Lots happens in a month within Office 365. I can’t possibly write an article about every change in SharePoint, Teams, Exchange, etc. released by Microsoft,, so sometimes I need to publish a catch-up (or catch-up) post. Here are ten things that I think are interesting enough for you to know about.
The Office 365 Audit Log holds lots of interesting information about how people share information. In this article, we explore how to use the audit log records to discover the document sharing habits of users, including the documents shared with guest users and people outside the tenant.
I don’t consider backups to be a necessity for Office 365, but ISVs continue to offer these products and customers continue to buy, so I chatted with Spanning to find out what’s happening in the Office 365 market, who’s using cloud backups, and why. We also spoke about the challenges that backup vendors continue to have in coping with some of the unique aspects of Office 365.
Many Office 365 Groups and Teams have external guest members.Part 2 of our series about external access to documents in Office 365 explains how to use PowerShell to query groups about external guests so that we understand where the guests come from and what groups and teams they can access.
Teams is now able to capture compliance records for contributions to private chats by guests or on-premises users in a hybrid Office 365 organization. The new mechanism uses “phantom mailboxes” in the cloud to hold the compliance records for on-premises users. You must register your tenant to be able to get an updated GUI for the Security and Compliance Center, but PowerShell can find these records now.
It’s a good idea to understand whether any external people have access to documents in your Office 365 tenant. There’s no option on the Office 365 or SharePoint Online consoles to tell you what access external users enjoy to SharePoint sites, so we must use some PowerShell to interrogate SharePoint and see what that reveals.
GDPR Article 17 allows individuals to request an organization to erase their personal data. Now that GDPR is in effect, what are the practical steps to take to process an erasure request against Office 365 data? As it turns out, the answer is not straightforward.
Microsoft Teams now shows team owners when their team is going to expire – that if, if you use the Office 365 Groups expiration policy. But tenant administrators don’t have a report showing them when groups expire, so we wrote one in PowerShell for you to use (and improve).
At Build this week, Microsoft has announced a couple of new opportunities for developers to add additional value to Teams and Power BI.
Office 365 makes it easy to collaborate with external users through Office 365 Groups and Teams, both of which use Azure B2B Collaboration. In fact, collaboration is so easy that users might be carried away and share with all and sundry, including your competitors. Which is why it’s nice to have a policy to control sharing with certain domains that works for applications like Groups, Teams, and Planner.

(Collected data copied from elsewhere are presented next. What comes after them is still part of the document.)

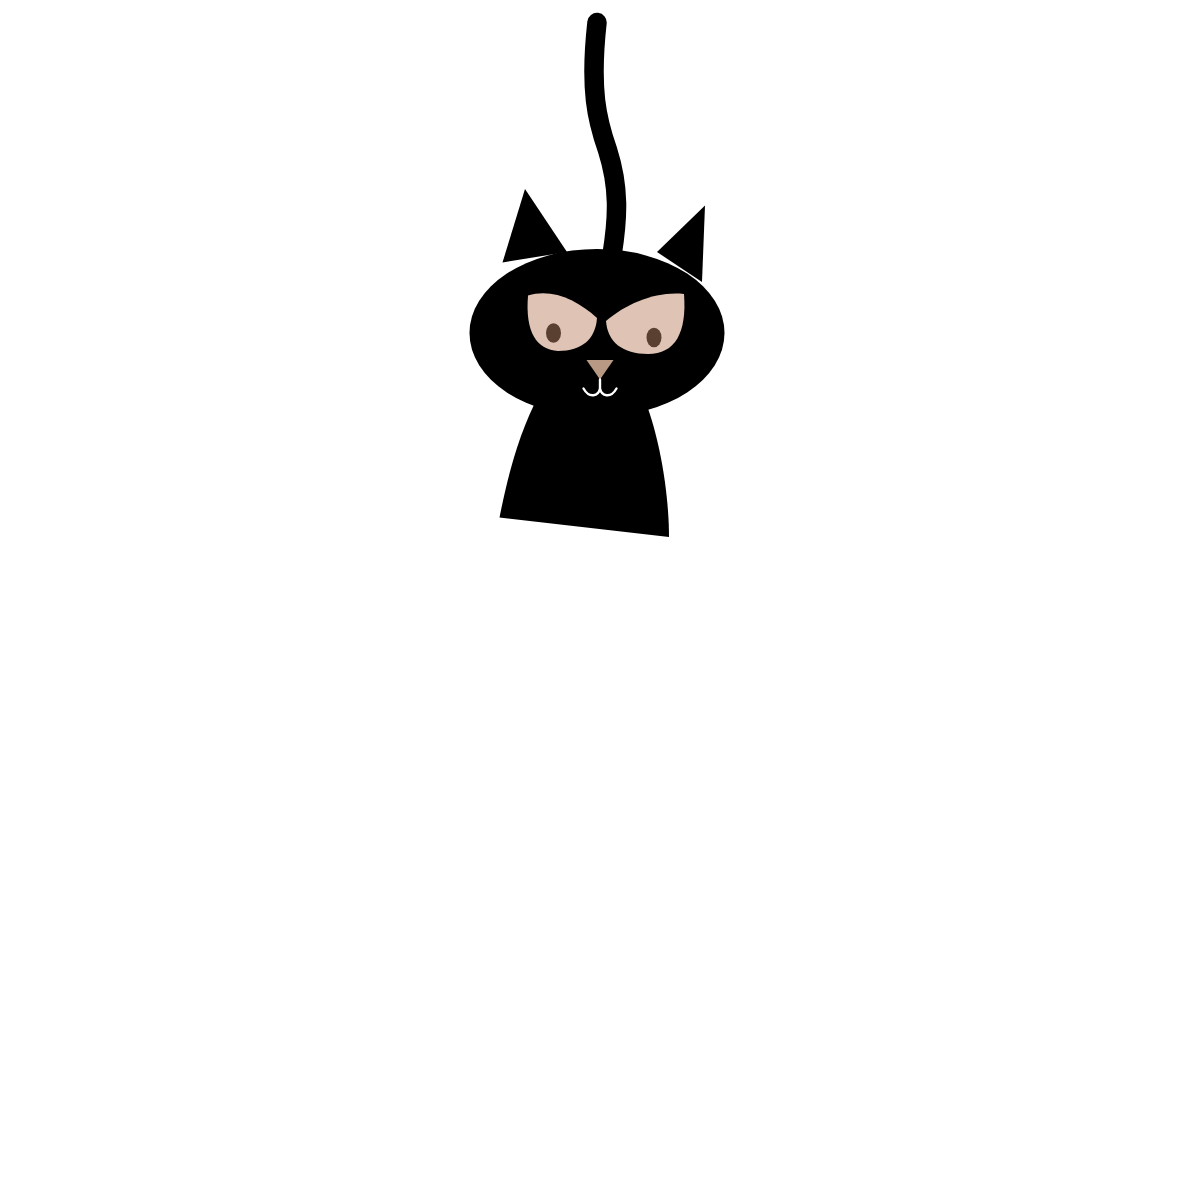
<!DOCTYPE html>
<html lang="en">
<head>
<meta charset="utf-8">
<title>Hanging Cat</title>
<style>
  :root {
    --paper: #ffffff;
    --fur: #000000;
    --eye-white: #dfc3b5;
    --pupil: #5a4030;
    --nose: #b89a84;
    --whisker: #ffffff;
  }
  html, body {
    margin: 0;
    padding: 0;
    width: 1200px;
    height: 1200px;
    overflow: hidden;
    background: var(--paper);
  }
  .canvas {
    display: block;
    width: 1200px;
    height: 1200px;
  }
  .fur { fill: var(--fur); }
  .tail { fill: none; stroke: var(--fur); stroke-width: 13; stroke-linecap: round; }
  .eye { fill: var(--eye-white); }
  .pupil { fill: var(--pupil); }
  .nose { fill: var(--nose); }
  .mouth { fill: none; stroke: var(--whisker); stroke-width: 1.6; stroke-linecap: round; }
</style>
</head>
<body>
<svg class="canvas" viewBox="0 0 800 800" xmlns="http://www.w3.org/2000/svg" role="img" aria-label="Black cat dangling by its tail">
  <g class="cat">
    <path class="tail" d="M398 15 C 393 60, 398 80, 405 100 C 413 125, 412 145, 408 170"/>
    <path class="fur body" d="M360 262 C 345 290, 338 320, 333 345 L 446 358 C 446 330, 440 290, 428 262 Z"/>
    <path class="fur ear-left" d="M335 175 L 350 126 L 378 168 Z"/>
    <path class="fur ear-right" d="M438 168 L 470 137 L 468 188 Z"/>
    <ellipse class="fur head" cx="398" cy="222" rx="85" ry="56"/>
    <path class="eye eye-left" d="M352 197 C 368 192, 385 200, 398 212 C 397 226, 388 234, 372 234 C 358 233, 350 222, 352 197 Z"/>
    <path class="eye eye-right" d="M404 214 C 418 202, 438 194, 456 196 C 458 222, 450 236, 432 236 C 415 236, 405 228, 404 214 Z"/>
    <ellipse class="pupil" cx="369" cy="222" rx="5" ry="6.5"/>
    <ellipse class="pupil" cx="436" cy="225" rx="5" ry="6.5"/>
    <path class="nose" d="M391 240 L 409 240 L 400 253 Z"/>
    <path class="mouth" d="M400 253 L 400 259 M 389 259 C 393 266, 399 264, 400 259 C 401 264, 407 266, 411 259"/>
  </g>
</svg>
</body>
</html>
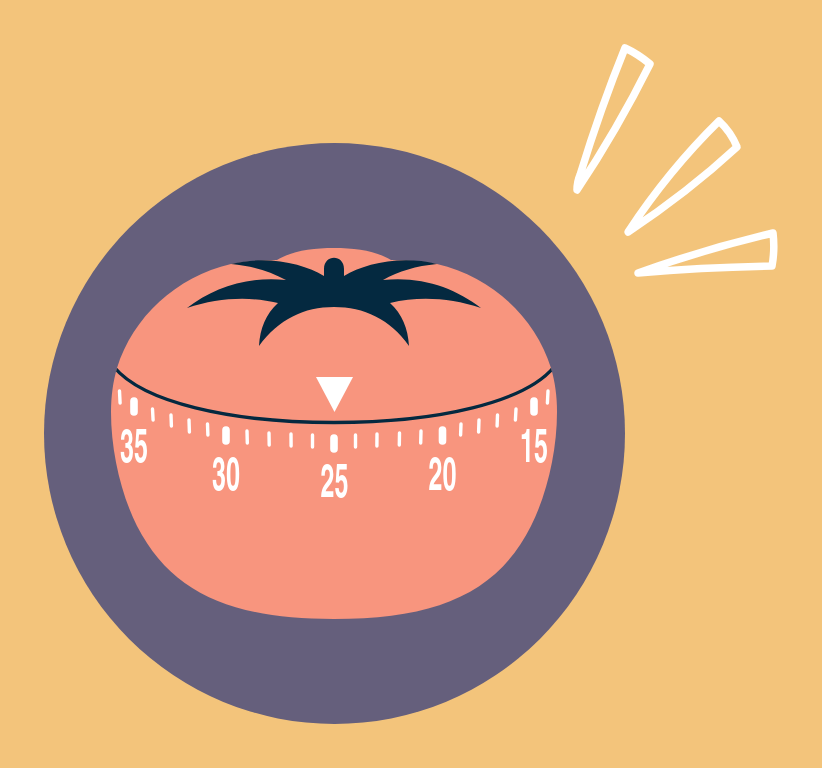
<!DOCTYPE html>
<html lang="en">
<head>
<meta charset="utf-8">
<title>Tomato timer</title>
<style>
  :root {
    --sand: #f3c47b;
    --plum: #655f7c;
    --tomato: #f8957e;
    --navy: #042940;
    --white: #ffffff;
  }
  html, body { margin: 0; overflow: hidden; background: var(--sand); }
  .poster { display: block; width: 822px; height: 768px; }
  .backdrop { fill: var(--sand); }
  .disc { fill: var(--plum); }
  .body { fill: var(--tomato); }
  .leaves { fill: var(--navy); }
  .seam { fill: none; stroke: var(--navy); stroke-width: 3.4; }
  .pointer { fill: var(--white); }
  .ticks { fill: none; stroke: var(--white); stroke-width: 3.4; stroke-linecap: round; }
  .ticks .major { stroke-width: 7.6; }
  .numbers {
    fill: var(--white);
    font: bold 47px "TeX Gyre Heros Cn", "Liberation Sans", sans-serif;
    text-anchor: middle;
  }
  .rays { fill: none; stroke: var(--white); stroke-width: 7.5; stroke-linejoin: round; }
</style>
</head>
<body>
<svg class="poster" viewBox="0 0 822 768" role="img" aria-label="Ringing tomato kitchen timer set to 25 minutes">
  <defs>
    <clipPath id="tomato-shape">
      <path id="tomato-outline" d="M334 248C356 248 376 251 391 260C406 260 421 261 437 264C492 277 535 317 551 368C555 382 557 396 557 412C557 451 547 494 531 526C497 594 435 619 334 619C233 619 172 594 137 526C121 494 111 451 111 412C111 396 113 382 117 368C133 317 176 277 231 264C247 261 262 260 277 260C292 251 312 248 334 248Z"/>
    </clipPath>
  </defs>

  <rect class="backdrop" width="822" height="768"/>
  <circle class="disc" cx="334.5" cy="433.5" r="290.5"/>

  <g id="tomato">
    <use class="body" href="#tomato-outline"/>
    <path class="leaves" d="M324 269C324 254 344 254 344 269L344 276C364 264 400 255 437 264C416 266 399 271 383 280C422 276 455 288 481 308C450 298 420 296 390 303C402 314 408 328 409 346C390 319 364 307 334 307C304 307 279 319 259 346C260 328 266 314 278 303C248 296 218 298 187 308C213 288 247 276 286 280C269 271 252 266 231 264C268 255 304 264 324 276Z"/>
    <path class="seam" clip-path="url(#tomato-shape)" d="M114 367C143 402 229 422.5 334 422.5C439 422.5 525 402 554 367"/>
  </g>

  <g id="dial">
    <polygon class="pointer" points="316,377 353,377 334.5,412"/>
    <g class="ticks">
      <path d="M119.500 391l.6 12M152.500 409l.6 11M171 415l.4 11M189 420l.4 12M207.500 424l.4 11M247 431l.3 12M269 433l.2 12M291 434l.1 12M312.500 435v12M355.500 435v12M377 434l-.1 12M399.500 433l-.2 12M421 431l-.3 12M461 424l-.4 11M479 420l-.4 12M497.500 415l-.4 11M516 409l-.6 11M548 391l-.6 12"/>
      <path class="major" d="M134 401v11M226 430v11M334 438v11M442.500 430v11M534 401v11"/>
    </g>
    <g class="numbers">
      <text x="134" y="462" textLength="28" lengthAdjust="spacingAndGlyphs">35</text>
      <text x="226" y="490" textLength="28" lengthAdjust="spacingAndGlyphs">30</text>
      <text x="334.500" y="497" textLength="28" lengthAdjust="spacingAndGlyphs">25</text>
      <text x="442.500" y="490" textLength="28" lengthAdjust="spacingAndGlyphs">20</text>
      <text x="534" y="462" textLength="28" lengthAdjust="spacingAndGlyphs">15</text>
    </g>
  </g>

  <g id="ring-rays" class="rays">
    <path d="M625 48Q638 54 650 64Q617 130 577 190Q577 182 580 175Q601 107 625 48Z"/>
    <path d="M719 121Q731 132 737 147Q687 193 628 232Q669 170 719 121Z"/>
    <path d="M773 233Q775 250 772 266Q705 267 638 273Q705 249 773 233Z"/>
  </g>
</svg>
</body>
</html>
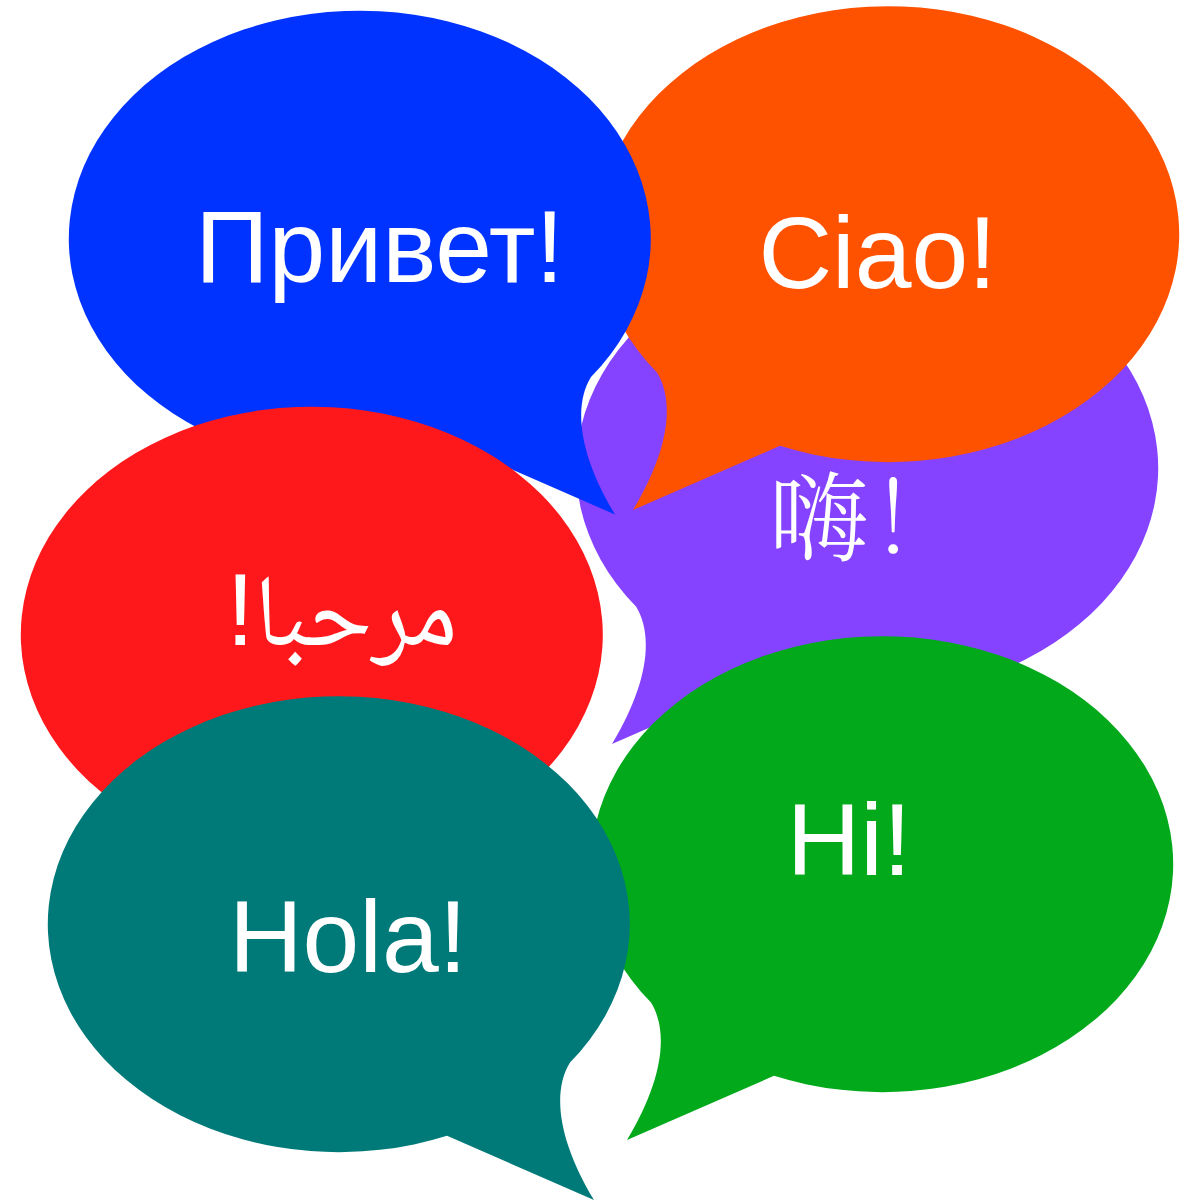
<!DOCTYPE html>
<html lang="en">
<head>
<meta charset="utf-8">
<title>Hello in six languages</title>
<link rel="stylesheet" href="https://fonts.googleapis.com/css2?family=Arimo&amp;family=Noto+Naskh+Arabic&amp;family=Noto+Serif+SC:wght@300&amp;display=swap">
<style>
  :root {
    --paper: #ffffff;
    --ink: #ffffff;
    --russian: #0033ff;
    --italian: #ff5200;
    --chinese: #8542ff;
    --arabic: #ff181b;
    --english: #02a91b;
    --spanish: #007a78;
  }
  html, body { margin: 0; background: var(--paper); overflow: hidden; }
  .greetings { display: block; width: 1200px; height: 1200px; }
  .bubble-russian { fill: var(--russian); }
  .bubble-italian { fill: var(--italian); }
  .bubble-chinese { fill: var(--chinese); }
  .bubble-arabic { fill: var(--arabic); }
  .bubble-english { fill: var(--english); }
  .bubble-spanish { fill: var(--spanish); }
  .word { fill: var(--ink); font: 34px Arimo, Arial, sans-serif; text-anchor: middle; }
  .word-arabic { font-family: Arimo, "Noto Naskh Arabic", sans-serif; direction: rtl; }
  .word-chinese { font: 300 33px "Noto Serif SC", serif; text-anchor: start; }
</style>
</head>
<body>
<svg class="greetings" viewBox="0 0 400 400" xmlns="http://www.w3.org/2000/svg">
  <defs>
    <!-- Speech bubble centred on 0,0 with its tail at lower left -->
    <path id="bubble" d="M-77 46.2A97 76 0 1 1-36 70.6L-85 92C-73 72-71 56-77 46.2Z"/>
  </defs>

  <g class="bubbles">
    <use href="#bubble" class="bubble-chinese" transform="translate(289 156)"/>
    <use href="#bubble" class="bubble-italian" transform="translate(296 78)"/>
    <use href="#bubble" class="bubble-english" transform="translate(294 288)"/>
    <use href="#bubble" class="bubble-russian" transform="translate(120 79.5) scale(-1 1)"/>
    <use href="#bubble" class="bubble-arabic" transform="translate(104 211.5) scale(-1 1)"/>
    <use href="#bubble" class="bubble-spanish" transform="translate(113 308) scale(-1 1)"/>
  </g>

  <g class="words">
    <text class="word" lang="ru" x="126.5" y="94">Привет!</text>
    <text class="word" lang="it" x="292.5" y="96">Ciao!</text>
    <text class="word word-chinese" lang="zh" x="256.5" y="184.5">嗨！</text>
    <text class="word word-arabic" lang="ar" x="114" y="215" textLength="77" lengthAdjust="spacingAndGlyphs">مرحبا!</text>
    <text class="word" lang="en" x="283" y="291.5">Hi!</text>
    <text class="word" lang="es" x="116" y="324">Hola!</text>
  </g>
</svg>
</body>
</html>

Microsoft is switching the default access type for Office 365 Groups to be private. It’s a change that you can easily reverse, if you want it groups to be public. The change will be effective for Outlook endpoints first, meaning OWA, Outlook desktops, and the Outlook mobile apps. Later, the other Office 365 apps that create Office 365 Groups might fall into line. Or not, as the case might be.
Office 365 Groups are the reason why many SharePoint Online sites appear in tenants. If you’re on the Pacific coast of the U.S., the regional settings are OK. But anyone else in the rest of the world who uses the SharePoint browser interface will see times and dates in that instead of the local format. You can change the regional settings for a site, and now you can make sure that new sites have the right settings.
With GDPR coming, it’s good news that Teams now supports Office 365 retention policies. You can apply retention to messages posted to channels and chats, or use a mixture of policies to target different sets of users and teams. You might be surprised how Teams has implemented retention – and remember, we’re only talking about messages – other content might also need a policy.